reported To wander the streets of Sparkbrook yesterday, from shabby corner shop to proud, white-domed mosque, was to enter a world where conspiracy theories are the breath of life. Many ordinary Muslims did not believe that Wednesday’s arrests were an act to foil a terrorist plot aiming to visit unspeakable barbarity on a young British soldier.
Not just a young British soldier but a young Muslim who was also a British soldier.Rather the entire operation was a giant con trick. This fits a growing perception of a post-9/11 world in which innocent Muslims are demonised, and the terror threat manufactured to suit the dark designs of the West’s Judaeo-Christian elite.

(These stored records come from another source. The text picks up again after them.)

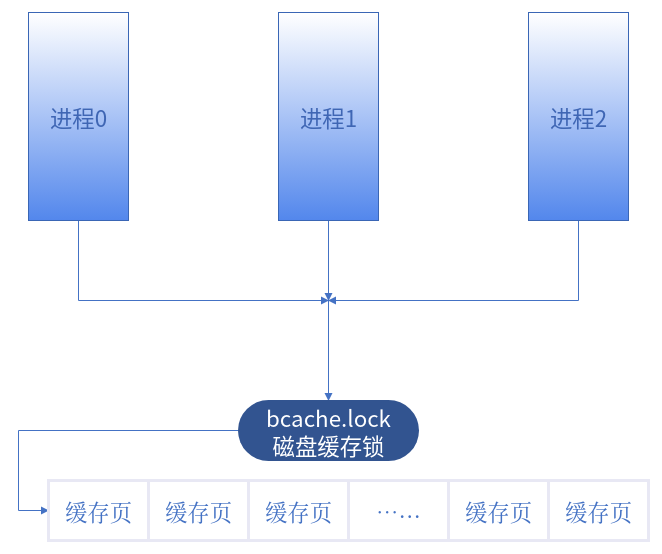
<!DOCTYPE html>
<html lang="zh-CN">
<head>
<meta charset="utf-8">
<title>磁盘缓存锁</title>
<style>
:root {
  --line: #4472c4;
  --process-border: #3a66b5;
  --process-top: #ffffff;
  --process-bottom: #5387ec;
  --process-text: #3f66b4;
  --lock: #325490;
  --lock-text: #ffffff;
  --page-border: #e8e8f4;
  --page-text: #4472c4;
  --sans: "Noto Sans CJK SC", sans-serif;
  --serif: "Noto Serif CJK SC", serif;
}
* { box-sizing: border-box; margin: 0; padding: 0; }
html, body { width: 662px; height: 554px; overflow: hidden; background: #fff; }
.diagram { position: relative; width: 662px; height: 554px; font: 22.4px/28px var(--sans); }
.connectors { position: absolute; inset: 0; }
.connectors path { fill: none; stroke: var(--line); stroke-width: 1; }
.connectors polygon { fill: var(--line); }
.processes { position: absolute; left: 28px; top: 12px; display: flex; gap: 149px; list-style: none; }
.process {
  width: 101px; height: 209px;
  display: flex; align-items: center; justify-content: center;
  border: 1px solid var(--process-border);
  background: linear-gradient(var(--process-top), var(--process-bottom));
  color: var(--process-text); white-space: nowrap;
}
.lock {
  position: absolute; left: 238px; top: 400px; width: 181px; height: 61px;
  display: flex; flex-direction: column; align-items: center; justify-content: center;
  border-radius: 31px; background: var(--lock); color: var(--lock-text); white-space: nowrap;
}
.pages {
  position: absolute; left: 47px; top: 479px; width: 603px; height: 63px;
  display: grid; grid-template-columns: repeat(6, 1fr); gap: 3px; padding: 3px;
  background: var(--page-border); list-style: none;
}
.page {
  display: flex; align-items: center; justify-content: center;
  background: #fff; color: var(--page-text); font-family: var(--serif); white-space: nowrap;
}
.low-dots { font-family: "Liberation Serif", serif; }
</style>
</head>
<body>
<main class="diagram">
  <svg class="connectors" width="662" height="554" viewBox="0 0 662 554" aria-hidden="true">
    <defs><polygon id="arrow" points="0,0 -8,-4 -8,4"/></defs>
    <path d="M78.5 220V300.5H322"/>
    <path d="M578.5 220V300.5H335"/>
    <path d="M328.5 220V394"/>
    <path d="M238 430.5H18.5V510.5H42"/>
    <use href="#arrow" transform="translate(329 300.5)"/>
    <use href="#arrow" transform="translate(328 300.5) rotate(180)"/>
    <use href="#arrow" transform="translate(328.5 301) rotate(90)"/>
    <use href="#arrow" transform="translate(328.5 401) rotate(90)"/>
    <use href="#arrow" transform="translate(49 510.5)"/>
  </svg>
  <ul class="processes">
    <li class="process">进程0</li>
    <li class="process">进程1</li>
    <li class="process">进程2</li>
  </ul>
  <div class="lock"><span>bcache.lock</span><span>磁盘缓存锁</span></div>
  <ul class="pages">
    <li class="page">缓存页</li>
    <li class="page">缓存页</li>
    <li class="page">缓存页</li>
    <li class="page"><span>⋯</span><span class="low-dots">…</span></li>
    <li class="page">缓存页</li>
    <li class="page">缓存页</li>
  </ul>
</main>
</body>
</html>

These people need to think for themselves, rather than listening to conspiracy stories told by clerics in their mosques.The decision to distribute 5,000 multilingual leaflets, carefully setting out details of the anti-terrorist operation and the events leading up to it, may have sought to offer a well intentioned reassurance “that the police are not targeting communities or faiths, but suspected criminals”.
The next thing you know, those leaflets will be said to contain poison, as the ridiculous story that some ballons released by a Jewish bank that floated over to Lebanon were said to be poisoned ballons dropped from planes.To many Muslims that message has fallen on deaf ears. That many seem not to believe police reassurances is at least in part because they are listening to a very different message from mosques across the city.

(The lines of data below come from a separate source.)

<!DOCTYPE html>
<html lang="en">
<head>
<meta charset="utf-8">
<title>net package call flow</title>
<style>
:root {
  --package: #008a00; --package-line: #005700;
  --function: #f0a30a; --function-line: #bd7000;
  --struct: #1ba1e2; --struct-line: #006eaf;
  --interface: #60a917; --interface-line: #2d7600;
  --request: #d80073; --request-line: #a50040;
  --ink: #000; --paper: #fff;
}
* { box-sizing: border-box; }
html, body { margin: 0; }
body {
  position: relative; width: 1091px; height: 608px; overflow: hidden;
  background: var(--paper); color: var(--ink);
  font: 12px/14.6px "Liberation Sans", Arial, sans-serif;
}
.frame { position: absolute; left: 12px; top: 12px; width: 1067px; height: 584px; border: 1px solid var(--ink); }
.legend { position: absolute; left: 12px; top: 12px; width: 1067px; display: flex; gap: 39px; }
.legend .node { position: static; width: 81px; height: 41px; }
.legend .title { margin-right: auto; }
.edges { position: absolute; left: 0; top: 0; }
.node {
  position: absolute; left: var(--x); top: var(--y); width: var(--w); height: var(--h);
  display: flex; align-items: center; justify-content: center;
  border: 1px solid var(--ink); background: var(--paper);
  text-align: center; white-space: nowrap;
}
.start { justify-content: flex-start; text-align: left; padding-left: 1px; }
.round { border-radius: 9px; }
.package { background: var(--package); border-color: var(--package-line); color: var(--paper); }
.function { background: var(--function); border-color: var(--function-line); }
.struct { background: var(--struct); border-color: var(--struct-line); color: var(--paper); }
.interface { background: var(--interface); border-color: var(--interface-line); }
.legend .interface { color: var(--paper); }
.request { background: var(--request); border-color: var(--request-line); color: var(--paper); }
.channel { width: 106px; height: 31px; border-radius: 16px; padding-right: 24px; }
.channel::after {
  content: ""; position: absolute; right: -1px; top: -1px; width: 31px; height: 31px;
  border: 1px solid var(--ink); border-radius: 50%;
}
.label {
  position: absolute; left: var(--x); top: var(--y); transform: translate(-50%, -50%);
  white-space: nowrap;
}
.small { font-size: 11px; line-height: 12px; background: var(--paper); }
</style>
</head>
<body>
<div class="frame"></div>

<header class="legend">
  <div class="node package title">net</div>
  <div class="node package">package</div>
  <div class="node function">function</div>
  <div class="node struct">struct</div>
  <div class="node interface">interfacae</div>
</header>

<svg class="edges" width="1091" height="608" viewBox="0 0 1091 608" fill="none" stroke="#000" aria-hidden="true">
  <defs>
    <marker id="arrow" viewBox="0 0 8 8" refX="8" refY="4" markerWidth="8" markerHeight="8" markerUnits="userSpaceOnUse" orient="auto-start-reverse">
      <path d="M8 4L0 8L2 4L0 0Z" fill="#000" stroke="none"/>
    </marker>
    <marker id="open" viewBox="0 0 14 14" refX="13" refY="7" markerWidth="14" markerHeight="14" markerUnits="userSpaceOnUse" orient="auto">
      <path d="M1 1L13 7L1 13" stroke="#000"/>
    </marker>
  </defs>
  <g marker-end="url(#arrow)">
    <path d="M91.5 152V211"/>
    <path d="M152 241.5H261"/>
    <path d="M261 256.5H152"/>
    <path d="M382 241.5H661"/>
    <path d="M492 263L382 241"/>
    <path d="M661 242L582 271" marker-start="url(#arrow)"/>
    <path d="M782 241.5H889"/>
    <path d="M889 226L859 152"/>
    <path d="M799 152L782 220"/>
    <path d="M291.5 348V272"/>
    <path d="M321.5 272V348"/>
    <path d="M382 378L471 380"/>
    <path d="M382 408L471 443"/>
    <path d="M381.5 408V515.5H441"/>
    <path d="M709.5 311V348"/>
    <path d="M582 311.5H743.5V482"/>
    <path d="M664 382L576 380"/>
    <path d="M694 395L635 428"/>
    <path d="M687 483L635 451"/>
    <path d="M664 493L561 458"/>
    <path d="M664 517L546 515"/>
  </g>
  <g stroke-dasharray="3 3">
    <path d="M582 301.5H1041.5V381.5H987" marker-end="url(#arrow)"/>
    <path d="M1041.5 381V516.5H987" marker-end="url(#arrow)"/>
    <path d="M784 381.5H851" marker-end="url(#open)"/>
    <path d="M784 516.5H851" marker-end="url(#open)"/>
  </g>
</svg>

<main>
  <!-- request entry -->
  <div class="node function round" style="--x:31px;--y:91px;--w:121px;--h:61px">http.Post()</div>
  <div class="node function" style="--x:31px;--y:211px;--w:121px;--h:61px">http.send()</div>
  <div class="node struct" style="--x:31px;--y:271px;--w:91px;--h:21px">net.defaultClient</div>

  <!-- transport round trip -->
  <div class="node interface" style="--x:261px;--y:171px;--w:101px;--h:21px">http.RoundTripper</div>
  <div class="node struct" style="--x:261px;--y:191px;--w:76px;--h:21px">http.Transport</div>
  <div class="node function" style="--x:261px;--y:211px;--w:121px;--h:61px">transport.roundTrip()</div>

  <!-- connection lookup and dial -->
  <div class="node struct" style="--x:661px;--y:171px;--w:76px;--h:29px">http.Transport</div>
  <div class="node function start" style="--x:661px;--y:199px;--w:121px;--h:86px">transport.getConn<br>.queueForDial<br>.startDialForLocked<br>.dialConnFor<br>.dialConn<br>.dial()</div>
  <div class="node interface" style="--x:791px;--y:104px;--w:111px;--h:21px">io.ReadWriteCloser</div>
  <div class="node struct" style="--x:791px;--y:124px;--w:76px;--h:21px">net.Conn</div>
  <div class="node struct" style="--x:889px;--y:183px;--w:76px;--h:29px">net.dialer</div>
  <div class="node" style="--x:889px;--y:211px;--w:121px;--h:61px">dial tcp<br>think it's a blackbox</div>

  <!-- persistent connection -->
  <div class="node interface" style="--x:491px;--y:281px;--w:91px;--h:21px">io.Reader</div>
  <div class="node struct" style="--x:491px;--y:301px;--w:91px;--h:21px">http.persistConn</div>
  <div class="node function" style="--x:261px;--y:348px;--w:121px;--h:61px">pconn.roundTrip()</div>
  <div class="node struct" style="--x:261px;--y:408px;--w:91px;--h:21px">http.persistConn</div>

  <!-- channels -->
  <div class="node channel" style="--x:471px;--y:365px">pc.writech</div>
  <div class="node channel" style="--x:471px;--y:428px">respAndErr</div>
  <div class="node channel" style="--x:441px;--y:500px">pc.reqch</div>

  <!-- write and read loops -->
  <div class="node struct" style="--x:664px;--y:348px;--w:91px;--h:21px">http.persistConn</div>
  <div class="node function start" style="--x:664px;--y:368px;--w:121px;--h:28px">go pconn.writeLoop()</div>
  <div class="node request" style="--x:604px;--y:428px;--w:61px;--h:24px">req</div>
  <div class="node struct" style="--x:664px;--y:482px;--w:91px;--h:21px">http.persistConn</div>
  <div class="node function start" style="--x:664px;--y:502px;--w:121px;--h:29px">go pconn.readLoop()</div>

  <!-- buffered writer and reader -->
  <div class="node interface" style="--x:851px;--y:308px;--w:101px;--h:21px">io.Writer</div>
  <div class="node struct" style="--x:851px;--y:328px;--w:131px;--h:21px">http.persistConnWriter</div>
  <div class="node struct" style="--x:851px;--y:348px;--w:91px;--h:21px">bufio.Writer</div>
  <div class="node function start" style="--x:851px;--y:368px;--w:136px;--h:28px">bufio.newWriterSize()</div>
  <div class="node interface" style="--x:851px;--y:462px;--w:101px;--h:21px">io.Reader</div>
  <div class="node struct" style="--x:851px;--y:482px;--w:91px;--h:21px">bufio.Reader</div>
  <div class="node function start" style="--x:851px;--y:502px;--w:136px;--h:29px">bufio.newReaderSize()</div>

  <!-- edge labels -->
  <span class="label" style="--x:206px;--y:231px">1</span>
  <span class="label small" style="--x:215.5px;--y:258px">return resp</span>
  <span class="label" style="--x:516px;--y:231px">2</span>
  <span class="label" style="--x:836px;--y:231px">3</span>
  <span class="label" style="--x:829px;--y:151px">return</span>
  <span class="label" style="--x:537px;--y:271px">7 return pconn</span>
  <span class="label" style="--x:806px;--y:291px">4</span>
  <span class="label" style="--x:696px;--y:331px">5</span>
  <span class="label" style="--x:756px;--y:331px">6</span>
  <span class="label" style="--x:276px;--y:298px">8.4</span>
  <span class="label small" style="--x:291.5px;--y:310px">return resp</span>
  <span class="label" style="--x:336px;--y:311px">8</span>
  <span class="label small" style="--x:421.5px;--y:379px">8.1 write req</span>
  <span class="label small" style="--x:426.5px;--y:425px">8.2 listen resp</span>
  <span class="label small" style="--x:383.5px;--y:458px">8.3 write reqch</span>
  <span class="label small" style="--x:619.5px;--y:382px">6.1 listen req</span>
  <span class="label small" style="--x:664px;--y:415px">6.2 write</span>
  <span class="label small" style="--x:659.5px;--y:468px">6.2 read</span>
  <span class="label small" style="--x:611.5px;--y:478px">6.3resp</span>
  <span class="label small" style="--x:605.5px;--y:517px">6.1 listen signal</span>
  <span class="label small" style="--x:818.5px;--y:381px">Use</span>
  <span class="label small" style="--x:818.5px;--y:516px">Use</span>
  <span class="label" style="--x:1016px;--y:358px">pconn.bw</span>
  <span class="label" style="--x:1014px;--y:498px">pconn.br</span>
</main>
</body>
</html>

The authorities should really pay special attention to what is said in the mosques